For Swarthmore to advance academic rigor and innovations in the 21st century requires that we attend to changes in the ways that today’s students learn without compromising the academic standards on which its reputation is founded—including the Honors Program. Knowledge, teaching, and learning are expanding and being reinvented. We will continue to teach within traditional disciplines, but we must also support new forms of interdisciplinary, community-based, and problem-based learning. Although technology will play a greater role in the educational process, a liberal arts education will continue to rely on face-to-face discussions between individuals or among small groups, requiring
close student-faculty interaction and maintaining a low student-faculty ratio.
Strategic Directions recommends that Swarthmore continue to foster a curriculum that requires intellectual rigor within traditional disciplines. At the same time, it should provide structures and incentives to encourage innovations in both curriculum and pedagogy.

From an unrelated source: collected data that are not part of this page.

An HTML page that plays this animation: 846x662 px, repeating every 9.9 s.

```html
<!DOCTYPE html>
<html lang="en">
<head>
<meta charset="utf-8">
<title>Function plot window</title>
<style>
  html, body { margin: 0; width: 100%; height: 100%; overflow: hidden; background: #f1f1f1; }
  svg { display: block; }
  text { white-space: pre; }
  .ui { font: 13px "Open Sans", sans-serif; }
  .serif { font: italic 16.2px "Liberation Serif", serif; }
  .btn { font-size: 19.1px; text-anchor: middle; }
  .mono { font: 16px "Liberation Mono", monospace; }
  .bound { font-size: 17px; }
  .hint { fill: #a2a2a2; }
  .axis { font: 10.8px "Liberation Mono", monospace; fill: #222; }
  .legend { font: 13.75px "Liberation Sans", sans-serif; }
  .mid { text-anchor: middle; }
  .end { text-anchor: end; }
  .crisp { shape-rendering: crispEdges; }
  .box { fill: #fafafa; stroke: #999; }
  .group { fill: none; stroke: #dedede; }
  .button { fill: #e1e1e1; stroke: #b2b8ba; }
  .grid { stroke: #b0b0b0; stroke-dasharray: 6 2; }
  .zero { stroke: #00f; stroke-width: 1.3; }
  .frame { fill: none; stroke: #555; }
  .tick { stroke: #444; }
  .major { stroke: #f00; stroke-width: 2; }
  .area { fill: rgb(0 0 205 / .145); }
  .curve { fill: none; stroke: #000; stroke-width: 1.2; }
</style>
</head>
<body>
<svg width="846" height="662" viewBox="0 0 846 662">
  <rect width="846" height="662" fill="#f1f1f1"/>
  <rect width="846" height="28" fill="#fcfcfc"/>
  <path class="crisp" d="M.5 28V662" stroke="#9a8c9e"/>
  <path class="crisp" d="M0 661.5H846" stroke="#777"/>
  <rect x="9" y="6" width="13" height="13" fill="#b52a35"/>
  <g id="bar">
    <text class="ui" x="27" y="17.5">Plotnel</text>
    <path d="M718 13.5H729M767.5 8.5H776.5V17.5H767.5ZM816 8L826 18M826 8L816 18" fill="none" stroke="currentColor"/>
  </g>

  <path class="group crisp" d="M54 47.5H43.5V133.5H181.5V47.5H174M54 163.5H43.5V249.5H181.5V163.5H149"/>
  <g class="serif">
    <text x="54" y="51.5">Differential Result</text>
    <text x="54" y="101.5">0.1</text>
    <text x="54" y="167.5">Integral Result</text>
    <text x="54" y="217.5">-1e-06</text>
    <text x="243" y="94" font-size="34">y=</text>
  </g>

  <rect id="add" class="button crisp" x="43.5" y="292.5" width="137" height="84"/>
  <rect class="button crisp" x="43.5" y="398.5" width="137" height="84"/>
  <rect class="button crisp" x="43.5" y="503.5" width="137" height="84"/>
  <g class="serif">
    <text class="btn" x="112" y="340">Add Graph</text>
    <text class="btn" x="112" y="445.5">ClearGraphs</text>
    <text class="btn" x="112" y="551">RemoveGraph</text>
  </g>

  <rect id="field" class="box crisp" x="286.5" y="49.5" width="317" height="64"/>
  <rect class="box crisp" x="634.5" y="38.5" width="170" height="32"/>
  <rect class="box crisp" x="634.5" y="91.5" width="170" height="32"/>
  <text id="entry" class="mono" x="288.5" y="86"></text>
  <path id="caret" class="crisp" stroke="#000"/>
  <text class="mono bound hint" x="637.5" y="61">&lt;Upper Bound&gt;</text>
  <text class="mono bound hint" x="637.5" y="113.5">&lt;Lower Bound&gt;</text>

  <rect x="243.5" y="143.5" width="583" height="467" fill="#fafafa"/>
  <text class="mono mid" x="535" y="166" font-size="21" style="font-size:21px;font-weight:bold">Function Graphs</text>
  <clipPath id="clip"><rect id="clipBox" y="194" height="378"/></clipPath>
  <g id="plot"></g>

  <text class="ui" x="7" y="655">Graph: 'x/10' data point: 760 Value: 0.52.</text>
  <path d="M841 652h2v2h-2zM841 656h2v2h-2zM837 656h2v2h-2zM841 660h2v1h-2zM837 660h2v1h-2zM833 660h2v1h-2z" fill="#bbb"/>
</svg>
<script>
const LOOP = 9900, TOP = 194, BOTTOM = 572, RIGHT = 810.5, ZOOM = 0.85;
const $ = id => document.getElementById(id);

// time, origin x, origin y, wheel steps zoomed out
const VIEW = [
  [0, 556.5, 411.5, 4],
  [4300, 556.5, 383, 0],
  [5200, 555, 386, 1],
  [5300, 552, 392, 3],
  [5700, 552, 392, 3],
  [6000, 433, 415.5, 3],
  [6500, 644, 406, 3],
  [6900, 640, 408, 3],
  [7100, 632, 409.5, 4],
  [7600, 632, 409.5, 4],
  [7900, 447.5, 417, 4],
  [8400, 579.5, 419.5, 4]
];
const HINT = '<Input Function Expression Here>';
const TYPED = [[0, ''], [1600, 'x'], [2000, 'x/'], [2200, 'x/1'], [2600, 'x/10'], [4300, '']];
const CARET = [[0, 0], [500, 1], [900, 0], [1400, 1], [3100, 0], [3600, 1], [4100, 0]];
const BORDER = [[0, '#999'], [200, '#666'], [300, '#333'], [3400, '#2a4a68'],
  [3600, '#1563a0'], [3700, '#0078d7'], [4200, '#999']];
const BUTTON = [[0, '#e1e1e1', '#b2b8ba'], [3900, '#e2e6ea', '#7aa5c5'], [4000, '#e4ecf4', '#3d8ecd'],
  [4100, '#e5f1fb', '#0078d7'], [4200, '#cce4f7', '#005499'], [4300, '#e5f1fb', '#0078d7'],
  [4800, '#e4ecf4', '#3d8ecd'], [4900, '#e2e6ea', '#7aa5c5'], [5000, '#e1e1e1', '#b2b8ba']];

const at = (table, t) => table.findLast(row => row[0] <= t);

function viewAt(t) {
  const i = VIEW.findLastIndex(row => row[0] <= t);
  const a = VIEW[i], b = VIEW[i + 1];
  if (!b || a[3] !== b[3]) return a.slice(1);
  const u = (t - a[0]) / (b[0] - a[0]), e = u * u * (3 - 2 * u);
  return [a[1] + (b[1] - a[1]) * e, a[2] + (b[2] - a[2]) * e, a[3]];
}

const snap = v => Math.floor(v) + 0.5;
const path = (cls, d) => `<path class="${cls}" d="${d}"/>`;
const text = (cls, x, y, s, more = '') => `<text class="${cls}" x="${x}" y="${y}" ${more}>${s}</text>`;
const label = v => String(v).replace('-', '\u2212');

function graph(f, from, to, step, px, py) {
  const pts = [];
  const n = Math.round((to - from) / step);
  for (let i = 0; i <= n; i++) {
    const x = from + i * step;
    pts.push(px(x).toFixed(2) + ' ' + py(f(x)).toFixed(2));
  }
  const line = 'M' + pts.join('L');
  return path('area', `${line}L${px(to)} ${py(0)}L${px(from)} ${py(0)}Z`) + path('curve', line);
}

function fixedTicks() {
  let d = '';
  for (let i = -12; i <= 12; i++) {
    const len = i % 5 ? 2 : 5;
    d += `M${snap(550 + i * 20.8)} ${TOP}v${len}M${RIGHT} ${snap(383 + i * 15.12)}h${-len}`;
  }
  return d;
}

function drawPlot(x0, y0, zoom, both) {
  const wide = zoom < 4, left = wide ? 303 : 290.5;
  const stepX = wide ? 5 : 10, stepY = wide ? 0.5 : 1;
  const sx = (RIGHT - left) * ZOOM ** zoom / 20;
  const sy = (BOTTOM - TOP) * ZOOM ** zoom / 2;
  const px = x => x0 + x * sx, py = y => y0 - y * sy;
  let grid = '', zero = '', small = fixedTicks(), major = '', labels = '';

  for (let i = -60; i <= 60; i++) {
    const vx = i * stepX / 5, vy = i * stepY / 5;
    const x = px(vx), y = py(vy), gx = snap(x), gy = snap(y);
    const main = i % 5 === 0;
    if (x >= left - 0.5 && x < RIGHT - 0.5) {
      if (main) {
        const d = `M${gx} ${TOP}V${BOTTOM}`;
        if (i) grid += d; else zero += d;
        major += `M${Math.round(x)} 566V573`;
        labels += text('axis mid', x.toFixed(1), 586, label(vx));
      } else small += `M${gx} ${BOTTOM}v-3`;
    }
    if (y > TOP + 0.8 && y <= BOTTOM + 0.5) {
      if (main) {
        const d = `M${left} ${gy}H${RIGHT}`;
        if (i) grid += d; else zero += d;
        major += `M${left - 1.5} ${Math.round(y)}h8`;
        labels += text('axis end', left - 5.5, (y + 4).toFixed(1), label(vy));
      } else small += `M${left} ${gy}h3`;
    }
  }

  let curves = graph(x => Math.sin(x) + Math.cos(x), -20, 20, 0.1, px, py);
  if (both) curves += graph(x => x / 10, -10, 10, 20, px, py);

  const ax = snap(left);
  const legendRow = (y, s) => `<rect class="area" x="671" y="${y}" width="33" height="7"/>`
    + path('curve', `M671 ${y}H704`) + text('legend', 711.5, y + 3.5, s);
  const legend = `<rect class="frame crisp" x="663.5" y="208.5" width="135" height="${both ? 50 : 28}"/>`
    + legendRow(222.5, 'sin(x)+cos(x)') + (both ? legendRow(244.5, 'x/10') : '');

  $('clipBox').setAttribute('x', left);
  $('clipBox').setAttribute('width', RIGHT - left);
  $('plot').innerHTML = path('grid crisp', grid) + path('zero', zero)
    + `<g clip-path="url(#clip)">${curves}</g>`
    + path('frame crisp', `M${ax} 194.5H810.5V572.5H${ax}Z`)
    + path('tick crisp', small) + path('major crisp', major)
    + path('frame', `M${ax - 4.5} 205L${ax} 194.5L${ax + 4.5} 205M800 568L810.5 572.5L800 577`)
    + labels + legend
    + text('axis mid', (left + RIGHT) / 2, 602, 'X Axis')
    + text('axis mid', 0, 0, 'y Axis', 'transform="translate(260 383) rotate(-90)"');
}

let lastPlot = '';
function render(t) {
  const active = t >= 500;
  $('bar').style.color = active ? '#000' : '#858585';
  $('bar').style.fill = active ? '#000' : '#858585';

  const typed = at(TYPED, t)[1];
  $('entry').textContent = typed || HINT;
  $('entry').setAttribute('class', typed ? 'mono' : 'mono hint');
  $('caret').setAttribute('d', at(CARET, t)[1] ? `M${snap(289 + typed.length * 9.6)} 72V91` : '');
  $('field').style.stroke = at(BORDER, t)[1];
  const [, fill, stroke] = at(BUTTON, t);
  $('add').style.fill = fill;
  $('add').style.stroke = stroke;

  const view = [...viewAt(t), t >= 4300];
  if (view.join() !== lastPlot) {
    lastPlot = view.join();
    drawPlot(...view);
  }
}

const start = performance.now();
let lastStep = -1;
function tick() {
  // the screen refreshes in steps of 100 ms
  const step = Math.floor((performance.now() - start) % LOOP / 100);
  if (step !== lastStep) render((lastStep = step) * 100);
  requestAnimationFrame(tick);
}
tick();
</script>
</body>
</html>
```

Consequently, the College should:
• Create a teaching, learning, and research initiative to cultivate traditional and new competencies for students.
• Address facilities needs for academic programs, with an initial focus on the
Departments of Engineering, Biology, and Psychology, which will enable the
College to refurbish existing spaces to address significant needs in other departments.
• Provide high-impact summer learning experiences for students, including academic research and professional internships.
• Strengthen the infrastructure and mechanisms for helping students navigate the curriculum, discover opportunities, and manage their choices.